The Montrose SC began another season of soccer in February. The team, though co-ed, plays for the Houston Women’s Soccer League. This year-round league offers multiple divisions for men’s, women’s, and co-ed teams. Montrose SC is comprised of members of all backgrounds, some straight and some gay. More information: www.hwsa.org.
There are many additional active sports organizations in Houston. Here are a few more:
Independent Billiard League of Houston
Different Spokes Houston (cycling)
Texas Gay Rodeo Association
Houston Roller Derby
Lone Star Frontrunners
Houston Tennis Club
Here are three upcoming sports events:
1. AssistHers hosts its second annual softball tournament on March 17 in Memorial Park. Proceeds from the tournament support the group, which provides non-medical in-home support to lesbians with debilitating illnesses. In photo: (seated, l-r) Nancy Wintle, Georgette Monaghan, and TC Mayfield and (standing, l-r) Pam Callahan, Debi Sharp, Ellen Novota, Barb Rolston, Terri Riha, and Sol Lara. Details: www.assisthers.org.
2. Lazarus House, the fitness organization that serves people with wasting conditions, presents its first benefit golf tournament on March 31 at Cypresswood Golf Course. The name? “Wham, Bam, Thank You, Ma’am, Scram!” Details: www.thelazarushouse.org.
3. As part of its 35th anniversary celebrations, Resurrection Metropolitan Community Church hosts its annual golf tournament on April 21 at Bear Creek Park. Details: www.resurrectionmcc.org.
See also: A B-Baller Comes Out

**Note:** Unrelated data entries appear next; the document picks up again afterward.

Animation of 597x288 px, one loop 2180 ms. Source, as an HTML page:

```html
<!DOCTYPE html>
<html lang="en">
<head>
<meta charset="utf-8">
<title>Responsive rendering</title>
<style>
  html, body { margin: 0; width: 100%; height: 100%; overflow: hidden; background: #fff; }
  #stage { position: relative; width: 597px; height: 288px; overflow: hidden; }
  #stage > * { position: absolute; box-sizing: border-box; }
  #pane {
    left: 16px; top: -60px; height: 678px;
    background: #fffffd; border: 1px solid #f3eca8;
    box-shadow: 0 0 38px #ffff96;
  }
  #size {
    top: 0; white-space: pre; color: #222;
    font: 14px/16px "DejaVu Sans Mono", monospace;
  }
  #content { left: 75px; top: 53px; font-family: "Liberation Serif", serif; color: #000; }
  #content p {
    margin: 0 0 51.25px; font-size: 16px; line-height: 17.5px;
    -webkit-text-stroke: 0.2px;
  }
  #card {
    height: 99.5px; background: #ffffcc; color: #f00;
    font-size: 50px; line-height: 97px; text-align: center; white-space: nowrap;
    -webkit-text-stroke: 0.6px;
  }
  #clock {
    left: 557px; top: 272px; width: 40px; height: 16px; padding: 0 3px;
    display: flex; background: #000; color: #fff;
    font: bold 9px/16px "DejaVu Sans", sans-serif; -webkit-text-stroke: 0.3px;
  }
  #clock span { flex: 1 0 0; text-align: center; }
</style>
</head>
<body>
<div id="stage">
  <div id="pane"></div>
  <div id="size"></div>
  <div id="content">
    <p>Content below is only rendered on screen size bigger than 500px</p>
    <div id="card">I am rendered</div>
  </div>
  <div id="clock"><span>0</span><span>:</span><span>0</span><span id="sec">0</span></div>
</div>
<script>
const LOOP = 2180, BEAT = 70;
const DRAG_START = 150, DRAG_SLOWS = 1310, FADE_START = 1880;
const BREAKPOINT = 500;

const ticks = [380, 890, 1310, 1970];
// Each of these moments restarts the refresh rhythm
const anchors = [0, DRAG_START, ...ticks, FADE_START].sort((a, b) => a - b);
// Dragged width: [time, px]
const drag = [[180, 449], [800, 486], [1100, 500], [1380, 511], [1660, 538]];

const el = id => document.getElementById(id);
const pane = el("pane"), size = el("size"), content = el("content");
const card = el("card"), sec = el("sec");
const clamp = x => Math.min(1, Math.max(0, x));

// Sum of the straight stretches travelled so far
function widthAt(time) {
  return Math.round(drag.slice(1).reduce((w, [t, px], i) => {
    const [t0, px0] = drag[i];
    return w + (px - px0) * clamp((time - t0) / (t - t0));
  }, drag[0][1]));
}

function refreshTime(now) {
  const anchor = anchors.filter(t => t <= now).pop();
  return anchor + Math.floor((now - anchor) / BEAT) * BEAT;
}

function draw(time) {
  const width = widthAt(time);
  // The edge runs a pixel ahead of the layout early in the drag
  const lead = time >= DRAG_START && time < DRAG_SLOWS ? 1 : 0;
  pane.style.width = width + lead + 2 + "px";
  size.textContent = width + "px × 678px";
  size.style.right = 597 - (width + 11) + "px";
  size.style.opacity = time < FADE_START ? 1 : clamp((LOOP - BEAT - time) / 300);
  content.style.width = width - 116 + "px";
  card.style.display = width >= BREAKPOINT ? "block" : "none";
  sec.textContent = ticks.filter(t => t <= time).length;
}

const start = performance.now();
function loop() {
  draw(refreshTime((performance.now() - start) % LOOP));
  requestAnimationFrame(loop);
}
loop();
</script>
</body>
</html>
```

Natasha Avey, a basketball standout as a student at Houston Baptist University, profiled Lauren Grant for our February “Gay Watch” cover story, as well as couple Mark Eggleston and Darrin Brindle (“The Marrying Men”) and their participation in Freedom To Marry Week.